>>>>>

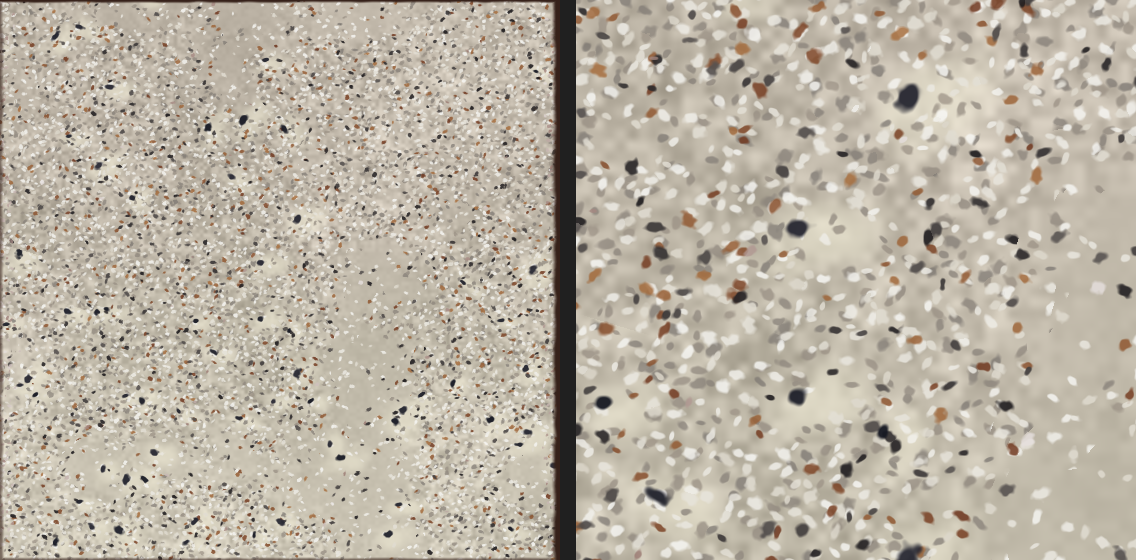
Left: the whole. Right: its middle third, enlarged.
Write a WebGL 2 fragment shader that draws this texture.

```glsl
#version 300 es
precision highp float;
// Speckled stone slab: a mottled beige ground strewn with small tilted grains.
// Each layer of grains is a jittered grid of soft ellipses; larger dark chips
// sit beside cream blotches, and the slab ends in thin brown borders.
uniform vec2 u_resolution;
out vec4 fragColor;

float hash(vec2 p) {
    return fract(sin(dot(p, vec2(127.1, 311.7))) * 43758.545);
}

float noise(vec2 p) {
    vec2 cell = floor(p);
    vec2 f = fract(p);
    f = f * f * (3.0 - 2.0 * f);
    float low = mix(hash(cell), hash(cell + vec2(1.0, 0.0)), f.x);
    float high = mix(hash(cell + vec2(0.0, 1.0)), hash(cell + 1.0), f.x);
    return mix(low, high, f.y);
}

float fbm(vec2 p) {
    float sum = 0.0;
    float weight = 0.5;
    for (int i = 0; i < 4; i++) {
        sum += weight * noise(p);
        p = mat2(1.6, 1.2, -1.2, 1.6) * p + 7.3;
        weight *= 0.5;
    }
    return sum / 0.9375;
}

mat2 rotation(float a) {
    return mat2(cos(a), -sin(a), sin(a), cos(a));
}

// Scattered ellipses: x = coverage, y = random tint of the covering grain.
// share is the chance of a grain per cell, size its half length in cells.
vec2 grains(vec2 p, float share, float size, float soft, float pixel, float seed) {
    vec2 result = vec2(0.0);
    float wobble = 0.7 * (noise(p * 1.6 / size + seed) - 0.5);
    for (int y = -1; y <= 1; y++) {
        for (int x = -1; x <= 1; x++) {
            vec2 cell = floor(p) + vec2(x, y);
            vec2 key = cell + seed * 17.0;
            if (hash(key + 3.7) > share) continue;
            vec2 center = cell + vec2(hash(key), hash(key + 41.3));
            float halfLength = size * mix(0.6, 1.15, hash(key + 9.1));
            float halfWidth = halfLength * mix(0.45, 0.8, hash(key + 23.9));
            float angle = 0.3 + 2.4 * (hash(key + 57.7) - 0.5);
            vec2 q = rotation(angle) * (p - center);
            float d = length(q / vec2(halfLength, halfWidth)) + wobble;
            float blur = min(max(soft, 0.7 * pixel / halfWidth), 0.95);
            float cover = 1.0 - smoothstep(1.0 - blur, 1.0 + blur, d);
            if (cover > result.x) result = vec2(cover, hash(key + 71.1));
        }
    }
    return result;
}

// One grain layer laid over a colour, tinted between two tones.
vec3 strew(vec3 color, vec2 uv, float scale, float share, float size,
           float seed, vec3 toneA, vec3 toneB, float opacity) {
    vec2 g = grains(uv * scale, share, size, 0.35, scale / u_resolution.y, seed);
    return mix(color, mix(toneA, toneB, g.y), g.x * opacity);
}

// Mottled ground: broad warm and grey drifts plus fine grit.
vec3 ground(vec2 uv, float activity) {
    float drift = fbm(uv * 5.0 + 2.0) - 0.5;
    float warmth = smoothstep(0.75, 0.15, uv.y + 0.5 * drift);
    vec3 color = mix(vec3(0.755, 0.72, 0.665), vec3(0.79, 0.765, 0.70), warmth);
    float grit = 0.6 * noise(uv * 150.0) + 0.4 * noise(uv * 75.0 + 9.0) - 0.5;
    return color + 0.16 * drift + grit * mix(0.05, 0.24, activity);
}

// Dark frame, widest on the right, with a ragged inner edge.
float border(vec2 uv, float pixel) {
    float ragged = 0.004 * (noise(uv * 45.0) - 0.5);
    float right = smoothstep(0.014 + pixel, 0.005, 1.0 - uv.x + ragged);
    float top = smoothstep(0.005 + pixel, 0.001, 1.0 - uv.y + 0.5 * ragged);
    float left = 0.6 * smoothstep(0.006 + pixel, 0.0, uv.x + ragged);
    float bottom = 0.6 * smoothstep(0.004 + pixel, 0.0, uv.y + 0.5 * ragged);
    return max(max(right, top), max(left, bottom));
}

void main() {
    vec2 uv = gl_FragCoord.xy / u_resolution;
    float pixel = 1.0 / u_resolution.y;
    float activity = smoothstep(0.28, 0.52, fbm(uv * 6.0 + 31.0));
    float rim = smoothstep(0.04, 0.0, min(uv.x, 1.0 - uv.x));
    activity = max(activity, rim);
    vec3 color = ground(uv, activity);

    // Cream blotches, offset from the chips that share their seed
    float chipShare = mix(0.42, 0.16, smoothstep(0.35, 0.75, uv.y + 0.3 * uv.x));
    float chipScale = 16.0;
    vec2 blotch = grains((uv - vec2(0.013, -0.006)) * chipScale, chipShare, 0.5, 0.8, pixel * chipScale, 5.0);
    color = mix(color, vec3(0.91, 0.89, 0.81), 0.7 * blotch.x);

    // Fine grains, from frequent pale and grey to sparse rust and black
    color = strew(color, uv, 88.0, 0.5 * activity, 0.40, 1.0, vec3(0.62, 0.58, 0.53), vec3(0.48, 0.46, 0.44), 0.75);
    color = strew(color, uv, 94.0, 0.2 + 0.4 * activity, 0.40, 2.0, vec3(0.86, 0.84, 0.79), vec3(0.97, 0.97, 0.96), 0.85);
    color = strew(color, uv, 70.0, 0.05 + 0.12 * activity, 0.30, 3.0, vec3(0.42, 0.20, 0.11), vec3(0.66, 0.44, 0.25), 0.85);
    color = strew(color, uv, 72.0, 0.04 + 0.12 * activity, 0.32, 4.0, vec3(0.11, 0.10, 0.11), vec3(0.36, 0.34, 0.33), 0.92);
    color = strew(color, uv, 110.0, 0.5 * rim, 0.42, 6.0, vec3(0.95, 0.94, 0.94), vec3(0.60, 0.47, 0.44), 0.8);

    // Large blue-black chips
    color = strew(color, uv, chipScale, chipShare, 0.13, 5.0, vec3(0.08, 0.09, 0.13), vec3(0.17, 0.17, 0.21), 0.95);

    color = mix(color, vec3(0.21, 0.13, 0.10), border(uv, pixel));
    fragColor = vec4(clamp(color, 0.0, 1.0), 1.0);
}
```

<<<<<

- _TASK_
Among the lines above, some may hold the string "ground". State how many, giving the number alone.

- _RESULT FOR THIS EXERCISE_
4